__EXERCISE GOAL__. From the records below, copy each line in which the string "floor" occurs.

━━━━

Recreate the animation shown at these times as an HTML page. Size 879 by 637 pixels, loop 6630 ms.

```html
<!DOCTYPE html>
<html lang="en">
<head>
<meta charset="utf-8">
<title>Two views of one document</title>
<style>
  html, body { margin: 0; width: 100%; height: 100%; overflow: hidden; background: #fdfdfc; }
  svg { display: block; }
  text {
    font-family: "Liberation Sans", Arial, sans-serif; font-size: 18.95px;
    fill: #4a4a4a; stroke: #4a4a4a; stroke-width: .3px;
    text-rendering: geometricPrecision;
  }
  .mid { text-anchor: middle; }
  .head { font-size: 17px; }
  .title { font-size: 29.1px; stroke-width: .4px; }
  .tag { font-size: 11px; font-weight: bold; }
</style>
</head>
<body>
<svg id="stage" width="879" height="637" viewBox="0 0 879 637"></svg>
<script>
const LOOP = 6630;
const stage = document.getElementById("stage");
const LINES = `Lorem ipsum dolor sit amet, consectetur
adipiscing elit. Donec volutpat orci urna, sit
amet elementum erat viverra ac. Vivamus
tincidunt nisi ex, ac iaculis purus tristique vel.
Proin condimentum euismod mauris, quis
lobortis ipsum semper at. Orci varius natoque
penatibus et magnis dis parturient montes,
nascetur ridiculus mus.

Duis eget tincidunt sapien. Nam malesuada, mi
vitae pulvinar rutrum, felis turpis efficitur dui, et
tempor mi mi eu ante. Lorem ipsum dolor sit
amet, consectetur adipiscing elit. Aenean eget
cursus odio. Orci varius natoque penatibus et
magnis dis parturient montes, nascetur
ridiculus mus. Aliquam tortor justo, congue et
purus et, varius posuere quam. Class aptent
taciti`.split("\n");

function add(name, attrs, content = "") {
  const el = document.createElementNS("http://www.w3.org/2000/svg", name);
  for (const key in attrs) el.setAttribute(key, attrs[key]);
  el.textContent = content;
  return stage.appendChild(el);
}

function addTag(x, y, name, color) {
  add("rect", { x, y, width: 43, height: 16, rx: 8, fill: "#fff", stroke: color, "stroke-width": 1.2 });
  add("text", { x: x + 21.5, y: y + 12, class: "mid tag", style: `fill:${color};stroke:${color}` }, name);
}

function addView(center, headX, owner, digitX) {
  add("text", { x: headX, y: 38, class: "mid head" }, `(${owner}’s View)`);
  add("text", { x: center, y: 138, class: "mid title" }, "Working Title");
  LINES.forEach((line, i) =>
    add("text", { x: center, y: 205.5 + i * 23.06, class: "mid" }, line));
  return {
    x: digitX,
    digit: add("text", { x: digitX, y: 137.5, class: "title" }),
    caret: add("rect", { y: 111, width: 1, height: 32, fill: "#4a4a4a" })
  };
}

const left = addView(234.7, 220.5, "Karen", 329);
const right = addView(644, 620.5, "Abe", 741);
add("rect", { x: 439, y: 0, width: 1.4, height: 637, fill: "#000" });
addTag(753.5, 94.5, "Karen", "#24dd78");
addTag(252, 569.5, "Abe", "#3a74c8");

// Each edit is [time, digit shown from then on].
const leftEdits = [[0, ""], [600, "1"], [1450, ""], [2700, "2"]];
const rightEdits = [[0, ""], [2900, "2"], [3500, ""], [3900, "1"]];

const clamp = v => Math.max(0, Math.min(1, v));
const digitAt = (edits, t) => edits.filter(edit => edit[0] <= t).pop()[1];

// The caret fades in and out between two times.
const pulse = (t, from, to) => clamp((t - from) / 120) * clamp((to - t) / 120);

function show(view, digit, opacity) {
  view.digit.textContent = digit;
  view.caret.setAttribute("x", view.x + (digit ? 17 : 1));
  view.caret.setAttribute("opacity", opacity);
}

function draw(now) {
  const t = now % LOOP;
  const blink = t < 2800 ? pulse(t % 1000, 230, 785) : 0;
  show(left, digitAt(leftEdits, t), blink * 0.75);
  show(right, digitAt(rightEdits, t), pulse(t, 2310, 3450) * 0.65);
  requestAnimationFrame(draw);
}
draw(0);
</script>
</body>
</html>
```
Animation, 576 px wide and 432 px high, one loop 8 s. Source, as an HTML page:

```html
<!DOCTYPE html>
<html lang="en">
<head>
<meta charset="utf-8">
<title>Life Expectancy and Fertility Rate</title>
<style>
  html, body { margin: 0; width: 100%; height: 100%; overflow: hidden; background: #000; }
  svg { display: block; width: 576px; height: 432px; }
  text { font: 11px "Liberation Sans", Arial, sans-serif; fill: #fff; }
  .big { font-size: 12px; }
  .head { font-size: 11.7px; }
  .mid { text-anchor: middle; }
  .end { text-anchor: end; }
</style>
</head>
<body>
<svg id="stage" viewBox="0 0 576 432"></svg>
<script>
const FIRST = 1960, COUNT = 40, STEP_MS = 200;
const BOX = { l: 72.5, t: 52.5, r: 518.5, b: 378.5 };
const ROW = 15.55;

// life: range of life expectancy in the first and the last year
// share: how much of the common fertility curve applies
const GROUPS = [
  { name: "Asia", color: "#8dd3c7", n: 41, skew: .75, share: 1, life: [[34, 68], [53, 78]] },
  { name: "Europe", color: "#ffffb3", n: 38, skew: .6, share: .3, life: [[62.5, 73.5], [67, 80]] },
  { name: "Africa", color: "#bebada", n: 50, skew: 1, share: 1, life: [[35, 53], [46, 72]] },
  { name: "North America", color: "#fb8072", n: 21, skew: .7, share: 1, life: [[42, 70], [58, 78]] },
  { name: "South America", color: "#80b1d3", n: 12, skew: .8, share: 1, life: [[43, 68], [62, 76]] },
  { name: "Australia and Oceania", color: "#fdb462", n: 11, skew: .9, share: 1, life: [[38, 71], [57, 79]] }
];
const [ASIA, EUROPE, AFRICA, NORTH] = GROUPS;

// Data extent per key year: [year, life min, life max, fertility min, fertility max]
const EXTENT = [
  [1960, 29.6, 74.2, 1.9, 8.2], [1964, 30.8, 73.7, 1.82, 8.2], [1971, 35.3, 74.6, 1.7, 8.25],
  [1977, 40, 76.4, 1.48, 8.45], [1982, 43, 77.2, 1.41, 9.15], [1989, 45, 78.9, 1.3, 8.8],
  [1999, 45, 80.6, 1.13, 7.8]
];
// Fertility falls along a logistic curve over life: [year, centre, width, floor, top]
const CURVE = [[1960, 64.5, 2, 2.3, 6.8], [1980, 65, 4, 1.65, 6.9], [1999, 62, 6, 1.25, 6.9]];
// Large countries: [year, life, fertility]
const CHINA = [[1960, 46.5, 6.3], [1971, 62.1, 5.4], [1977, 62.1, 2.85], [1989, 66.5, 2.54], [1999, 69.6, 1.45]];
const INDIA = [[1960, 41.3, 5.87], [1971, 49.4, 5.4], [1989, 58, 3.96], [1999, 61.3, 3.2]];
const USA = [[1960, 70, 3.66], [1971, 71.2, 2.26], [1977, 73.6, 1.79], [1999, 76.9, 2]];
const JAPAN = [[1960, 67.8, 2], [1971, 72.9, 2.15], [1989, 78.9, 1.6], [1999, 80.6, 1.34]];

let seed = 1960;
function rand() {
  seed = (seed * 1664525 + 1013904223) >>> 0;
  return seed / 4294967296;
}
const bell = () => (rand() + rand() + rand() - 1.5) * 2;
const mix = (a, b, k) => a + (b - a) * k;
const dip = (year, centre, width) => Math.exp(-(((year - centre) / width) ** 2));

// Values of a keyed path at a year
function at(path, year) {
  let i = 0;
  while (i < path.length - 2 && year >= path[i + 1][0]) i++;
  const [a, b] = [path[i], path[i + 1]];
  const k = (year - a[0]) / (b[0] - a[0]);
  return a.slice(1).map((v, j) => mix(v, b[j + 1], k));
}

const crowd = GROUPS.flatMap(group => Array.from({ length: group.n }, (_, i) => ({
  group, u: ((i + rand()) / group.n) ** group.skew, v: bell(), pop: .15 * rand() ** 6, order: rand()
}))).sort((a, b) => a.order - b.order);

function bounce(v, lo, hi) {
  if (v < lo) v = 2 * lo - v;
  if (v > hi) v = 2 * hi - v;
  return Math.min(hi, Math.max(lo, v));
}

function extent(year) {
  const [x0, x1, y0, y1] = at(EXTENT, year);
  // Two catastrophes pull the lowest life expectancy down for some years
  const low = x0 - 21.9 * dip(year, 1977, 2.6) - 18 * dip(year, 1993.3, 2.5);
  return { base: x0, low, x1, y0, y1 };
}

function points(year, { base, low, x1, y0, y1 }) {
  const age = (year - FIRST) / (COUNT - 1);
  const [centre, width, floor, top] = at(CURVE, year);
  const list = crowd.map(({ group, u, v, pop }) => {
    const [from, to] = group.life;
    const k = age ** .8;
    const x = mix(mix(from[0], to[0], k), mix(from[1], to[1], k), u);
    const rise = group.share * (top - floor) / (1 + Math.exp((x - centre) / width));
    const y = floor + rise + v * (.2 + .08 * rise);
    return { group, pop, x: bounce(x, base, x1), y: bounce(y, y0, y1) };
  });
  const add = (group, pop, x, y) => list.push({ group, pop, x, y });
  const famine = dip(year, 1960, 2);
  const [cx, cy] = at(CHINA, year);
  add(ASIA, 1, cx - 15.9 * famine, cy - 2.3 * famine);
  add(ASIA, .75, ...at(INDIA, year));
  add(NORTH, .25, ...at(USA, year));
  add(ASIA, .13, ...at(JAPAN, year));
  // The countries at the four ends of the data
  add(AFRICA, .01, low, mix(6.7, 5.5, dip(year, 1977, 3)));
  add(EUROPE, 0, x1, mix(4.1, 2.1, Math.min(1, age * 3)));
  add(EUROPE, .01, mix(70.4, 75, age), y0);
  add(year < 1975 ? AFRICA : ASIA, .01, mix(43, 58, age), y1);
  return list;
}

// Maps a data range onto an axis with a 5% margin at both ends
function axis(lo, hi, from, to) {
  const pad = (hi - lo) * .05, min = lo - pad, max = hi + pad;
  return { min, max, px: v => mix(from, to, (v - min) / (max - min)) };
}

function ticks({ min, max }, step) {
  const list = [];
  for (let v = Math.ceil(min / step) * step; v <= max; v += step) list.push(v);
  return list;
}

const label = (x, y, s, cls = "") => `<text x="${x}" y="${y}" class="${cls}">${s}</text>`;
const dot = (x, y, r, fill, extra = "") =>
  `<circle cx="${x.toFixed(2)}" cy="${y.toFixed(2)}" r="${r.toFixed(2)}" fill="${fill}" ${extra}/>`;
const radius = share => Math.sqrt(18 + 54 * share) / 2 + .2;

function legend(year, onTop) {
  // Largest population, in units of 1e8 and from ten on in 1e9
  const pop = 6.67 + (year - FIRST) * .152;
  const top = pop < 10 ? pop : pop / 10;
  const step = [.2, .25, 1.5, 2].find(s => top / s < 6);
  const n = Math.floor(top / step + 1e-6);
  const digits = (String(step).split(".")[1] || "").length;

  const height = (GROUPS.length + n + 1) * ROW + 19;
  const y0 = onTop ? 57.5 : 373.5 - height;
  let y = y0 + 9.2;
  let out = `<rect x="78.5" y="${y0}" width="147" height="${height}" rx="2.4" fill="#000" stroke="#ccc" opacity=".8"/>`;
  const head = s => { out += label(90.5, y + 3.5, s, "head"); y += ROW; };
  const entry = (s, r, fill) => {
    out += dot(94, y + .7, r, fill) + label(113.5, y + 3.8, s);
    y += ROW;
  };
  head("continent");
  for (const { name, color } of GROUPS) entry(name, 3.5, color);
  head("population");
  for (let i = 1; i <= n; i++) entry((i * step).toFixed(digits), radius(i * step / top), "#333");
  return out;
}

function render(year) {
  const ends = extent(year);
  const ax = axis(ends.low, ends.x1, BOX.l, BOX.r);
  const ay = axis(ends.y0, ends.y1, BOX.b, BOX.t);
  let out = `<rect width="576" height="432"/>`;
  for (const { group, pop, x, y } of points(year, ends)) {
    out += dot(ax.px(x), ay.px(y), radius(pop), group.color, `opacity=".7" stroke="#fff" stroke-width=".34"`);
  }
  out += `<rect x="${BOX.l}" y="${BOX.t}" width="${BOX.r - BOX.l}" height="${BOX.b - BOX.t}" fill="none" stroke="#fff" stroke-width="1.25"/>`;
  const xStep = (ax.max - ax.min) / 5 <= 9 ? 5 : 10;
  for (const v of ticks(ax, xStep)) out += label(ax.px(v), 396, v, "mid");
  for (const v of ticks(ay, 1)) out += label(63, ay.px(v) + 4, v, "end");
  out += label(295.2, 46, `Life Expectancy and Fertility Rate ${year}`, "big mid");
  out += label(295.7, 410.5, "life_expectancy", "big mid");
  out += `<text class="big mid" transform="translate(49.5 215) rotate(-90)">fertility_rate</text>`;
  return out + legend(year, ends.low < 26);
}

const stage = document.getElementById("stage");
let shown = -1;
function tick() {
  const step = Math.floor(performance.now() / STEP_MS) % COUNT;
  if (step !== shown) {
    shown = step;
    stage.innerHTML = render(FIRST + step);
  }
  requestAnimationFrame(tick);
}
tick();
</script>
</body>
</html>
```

━━━━

__ANSWER TO THE PROBLEM__.
// Fertility falls along a logistic curve over life: [year, centre, width, floor, top]
  const [centre, width, floor, top] = at(CURVE, year);
    const rise = group.share * (top - floor) / (1 + Math.exp((x - centre) / width));
    const y = floor + rise + v * (.2 + .08 * rise);
  const n = Math.floor(top / step + 1e-6);
  const step = Math.floor(performance.now() / STEP_MS) % COUNT;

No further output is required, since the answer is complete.